This question already has an answer here:
The VIX is an index that is computed from the prices of assets (options) and the time (days to expiration), and is not itself the price of any asset or portfolio of assets. Thus, the VIX is not investable and no ETF can track it.
This is also reflected in the mean-reverting tendency of the VIX, which can only be sustained because it is not investable. The VIX rarely goes below 10, so everyone would want to buy it below 10 and await the inevitable bounce.
Instead, only futures and options on the VIX trade, and they discount the foreseeable part of the move. So at best, an ETF (holding those futures and options) can capture the unforeseeable short-term fluctuations (stochastic component), but will systematically diverge from the VIX.
A similar example is a short-term interest rate like the federal funds rate.
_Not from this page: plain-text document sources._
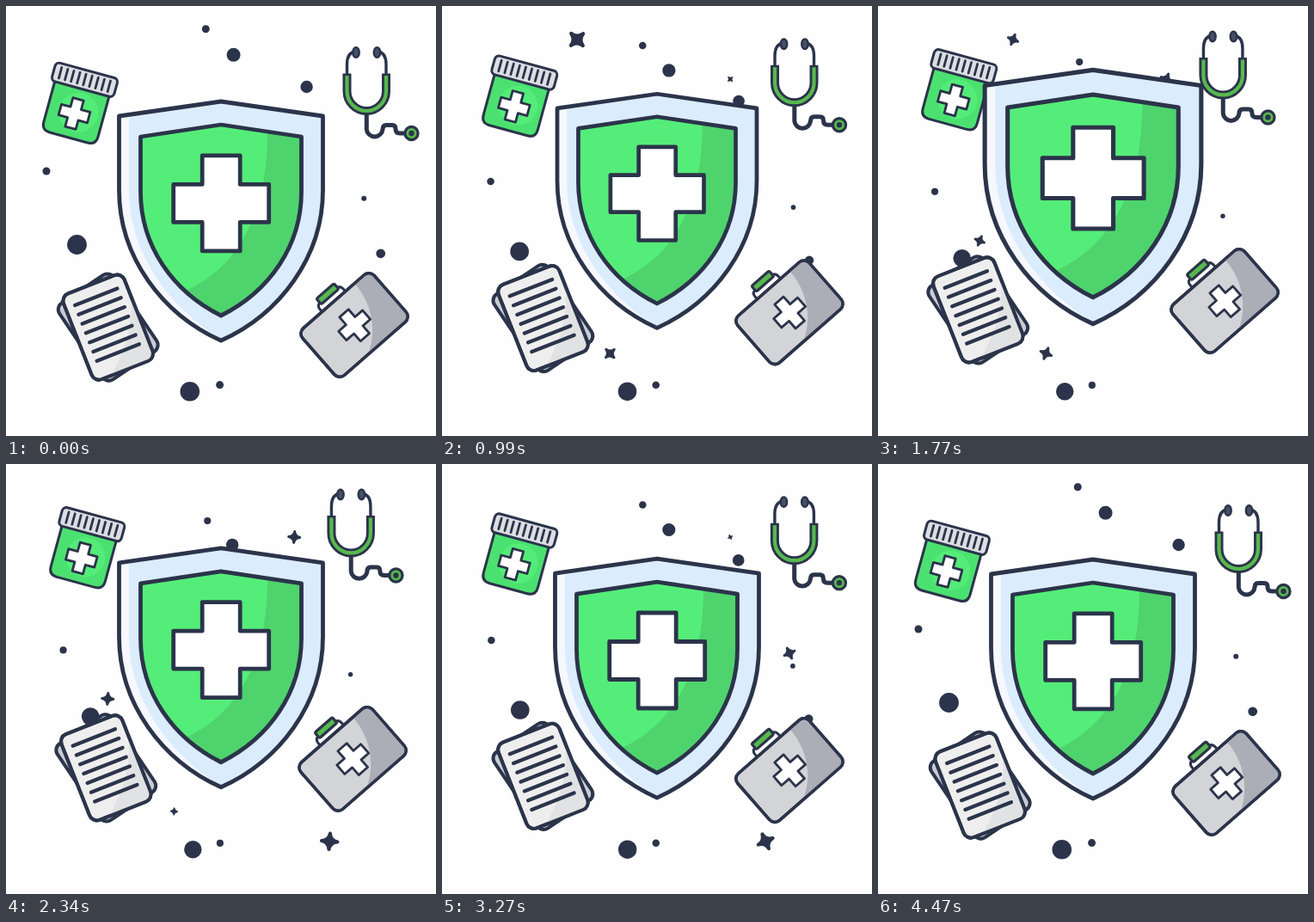
Recreate the animation shown at these times as an HTML page. Size 500 px wide and 500 px high, loop 4.53 s.

```html
<!DOCTYPE html>
<html lang="en">
<head>
<meta charset="utf-8">
<style>
  html, body { margin: 0; height: 100%; overflow: hidden; background: #fefefe; }
  svg { display: block; width: 100vw; height: 100vh; }
  .line { stroke: #2b344a; stroke-linejoin: round; stroke-linecap: round; }
  .none { fill: none; }
  .ink { fill: #2b344a; }
  .bare { stroke: none; }
</style>
</head>
<body>
<svg viewBox="0 0 500 500">
  <defs>
    <path id="outer" d="M250 111L368.5 128V214C368.5 292 318 358.5 250 389C182 358.5 131.5 292 131.5 214V128Z"/>
    <path id="inner" d="M250 138L343.5 152V216C343.5 279 306 332 250 360C194 332 156.5 279 156.5 216V152Z"/>
    <rect id="case" x="-55.3" y="-36.3" width="110.6" height="72.6" rx="8.3"/>
    <rect id="sheet" x="-38" y="-53.5" width="76" height="107" rx="9"/>
    <clipPath id="outerClip"><use href="#outer"/></clipPath>
    <clipPath id="innerClip"><use href="#inner"/></clipPath>
    <clipPath id="caseClip"><use href="#case"/></clipPath>
    <clipPath id="sheetClip"><use href="#sheet"/></clipPath>
  </defs>

  <g id="dots" class="ink"></g>
  <g id="stars" class="ink line" stroke-width=".36"></g>

  <g id="bottle">
    <g class="line" stroke-width="3" transform="translate(91.3 86.5) rotate(15.3)">
      <path fill="#4be170" d="M-32 8H32.5V59Q32.5 69 22.5 69H-23Q-33 69 -33 59V8Z"/>
      <circle class="bare" cx="3" cy="38" r="23" fill="#54ec78"/>
      <path id="bottleCross" fill="#fff" stroke-width="2.8"/>
      <rect x="-37.5" y="-12" width="75" height="22.5" rx="5" fill="#dcdee3"/>
      <path id="ridges" class="none" stroke-width="2.8"/>
    </g>
  </g>

  <g id="stethoscope" class="line none">
    <path stroke-width="3.4" d="M396.5 80V68Q396.5 54 406 53M442 80V68Q442 54 432.5 53"/>
    <path stroke-width="5" d="M419.3 126V143.5A9.4 9.4 0 0 0 438 143.5Q438 138.500 442 138.500H449Q453 138.500 453 143Q453 148 458 148H464"/>
    <path stroke-width="10" stroke-linecap="butt" d="M396.5 78.5V99A22.75 23 0 0 0 442 99V78.5"/>
    <path style="stroke:#58b84f" stroke-width="4.2" stroke-linecap="butt" d="M396.5 81V99A22.75 23 0 0 0 442 99V81"/>
    <g fill="#465066" stroke-width="2.5">
      <ellipse cx="407" cy="54" rx="3.7" ry="5.7"/>
      <ellipse cx="431.5" cy="54" rx="3.7" ry="5.7"/>
    </g>
    <circle cx="471.5" cy="148" r="7.6" fill="#58b84f" stroke-width="3.2"/>
    <circle class="ink" cx="471.5" cy="148" r="2.2" stroke-width="2"/>
  </g>

  <g id="papers">
    <g class="line" stroke-width="4" transform="translate(118.7 373.6)">
      <use href="#sheet" transform="rotate(-34)" fill="#c8ccd3"/>
      <g transform="rotate(-21.5)">
        <use href="#sheet" fill="#eeeeee"/>
        <path class="bare" clip-path="url(#sheetClip)" fill="#e1e2e3" d="M40 -35C32 8 5 35 -20 56H40Z"/>
        <use href="#sheet" class="none"/>
        <path id="writing" class="none" stroke-width="4.3"/>
      </g>
    </g>
  </g>

  <g id="kit">
    <g class="line" stroke-width="3.5" transform="translate(405 371) rotate(-41.2)">
      <path class="none" stroke-width="3" d="M-18 -36V-40Q-18 -46 -12 -46H12Q18 -46 18 -40V-36"/>
      <rect x="-13" y="-52" width="27" height="8.5" rx="2" fill="#58b84f" stroke-width="3.2"/>
      <use href="#case" fill="#d3d4d7"/>
      <path class="bare" clip-path="url(#caseClip)" fill="#abaeb6" d="M32 -38C33 0 10 27 -14 38H60V-38Z"/>
      <use href="#case" class="none"/>
      <path id="kitCross" fill="#fff" stroke-width="2.8"/>
    </g>
  </g>

  <g id="shield">
    <use href="#outer" fill="#f5f8fc"/>
    <path clip-path="url(#outerClip)" fill="#dbecfd" d="M143 100V214C143 290 194 357 258 392H400V100Z"/>
    <use href="#outer" class="line none" stroke-width="4.8"/>
    <use href="#inner" fill="#55ed79"/>
    <path clip-path="url(#innerClip)" fill="#4fd36d" d="M304 135C306 240 272 304 205 333L250 365H350V135Z"/>
    <use href="#inner" class="line none" stroke-width="4.8"/>
    <path id="shieldCross" class="line" fill="#fff" stroke-width="4.8"/>
  </g>
</svg>
<script>
const $ = id => document.getElementById(id);
const clamp = v => Math.min(1, Math.max(0, v));
const ease = v => { v = clamp(v); return v * v * (3 - 2 * v); };
const ramp = (t, from, to) => ease((t - from) / (to - from));
const mix = (a, b, p) => a + (b - a) * p;

function add(parent, tag, attrs = {}) {
  const el = document.createElementNS('http://www.w3.org/2000/svg', tag);
  for (const key in attrs) el.setAttribute(key, attrs[key]);
  return parent.appendChild(el);
}

// Plus sign: half length h, half arm width a
function plus(id, x, y, h, a) {
  const d = h - a;
  $(id).setAttribute('d', `M${x - a} ${y - h}h${2 * a}v${d}h${d}v${2 * a}h${-d}v${d}h${-2 * a}v${-d}h${-d}v${-2 * a}h${d}z`);
}
plus('bottleCross', -1.2, 40.3, 17.3, 6.4);
plus('kitCross', 0, 0.3, 18.5, 6.9);
plus('shieldCross', 250.2, 229.4, 55.5, 22);

const repeat = (n, fn) => Array.from({ length: n }, (_, i) => fn(i)).join('');
$('ridges').setAttribute('d', repeat(9, i => `M${-29.5 + i * 7.35} -7.5v13`));
$('writing').setAttribute('d', repeat(7, i => `M-26.5 ${-38 + i * 11.6}h53`));

// x, y, radius, shift x, shift y
const dots = [
  [232.3, 26.7, 4.5, 2, 40.3], [264.6, 56.8, 8, -1.5, 38], [349.6, 94, 7.2, -9.5, 34.5],
  [47, 192, 4.5, 20, 25], [82.5, 277.5, 11.4, 16, 16.5], [416.2, 223.8, 3, -16, 21.5],
  [213.8, 448.2, 11.3, 3.6, 0], [248.6, 440.6, 4.5, .3, .3], [435.7, 287.8, 5.4, -18, 16.5]
].map(spec => ({ spec, el: add($('dots'), 'circle') }));

// x, y, size, appear start/end, vanish start/end
const stars = [
  [157, 39, 12, 10, 25, 50, 72], [335.2, 85, 8, 22, 44, 98, 118], [118.3, 273, 8, 40, 64, 85, 107],
  [195.4, 404, 8.2, 10, 25, 68, 90], [376.2, 438.8, 11.3, 62, 76, 120, 142], [404, 220, 8, 80, 94, 120, 142]
].map(spec => ({
  spec,
  el: add($('stars'), 'path', { d: 'M0 -.82Q.1 -.1 .82 0Q.1 .1 0 .82Q-.1 .1 -.82 0Q-.1 -.1 0 -.82Z' })
}));

const floaters = { bottle: [8.5, -16], stethoscope: [-18.5, -19], papers: [-2.5, -20.7], kit: [-2, -28.7] };
const LOOP = 4530, TICK = 30;

function draw(t) {
  const fall = ramp(t, 71, 149);
  const itemShift = ramp(t, 0, 65) - fall;
  const dotShift = ramp(t, 0, 68) - fall;

  for (const id in floaters) {
    const [dx, dy] = floaters[id];
    $(id).setAttribute('transform', `translate(${dx * itemShift} ${dy * itemShift})`);
  }
  for (const { spec: [x, y, r, dx, dy], el } of dots) {
    el.setAttribute('cx', x + dx * dotShift);
    el.setAttribute('cy', y + dy * dotShift);
    el.setAttribute('r', r * (1 - .1 * dotShift));
  }
  for (const { spec: [x, y, size, a, b, c, d], el } of stars) {
    const s = size * (ramp(t, a, b) - ramp(t, c, d));
    el.setAttribute('visibility', s > .05 ? 'visible' : 'hidden');
    el.setAttribute('transform', `translate(${x} ${y}) rotate(${77 - .93 * t}) scale(${s})`);
  }

  const lift = t < 62 ? ease((t / 62) ** 1.3) : 1 - ease(Math.sqrt((t - 62) / 59));
  const scale = t < 40 ? mix(1, .977, ramp(t, 0, 40))
    : t < 59 ? mix(.977, 1.062, ramp(t, 40, 59))
    : mix(1.062, 1, ramp(t, 59, 78));
  $('shield').setAttribute('transform', `translate(250 ${250 - 28.3 * lift}) scale(${scale}) translate(-250 -250)`);
}

const start = performance.now();
function tick() {
  draw((performance.now() - start) % LOOP / TICK);
  requestAnimationFrame(tick);
}
tick();
</script>
</body>
</html>
```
It can often have very predictable trends (when the Fed is on a hiking or easing trajectory), but the investable futures discount these trends.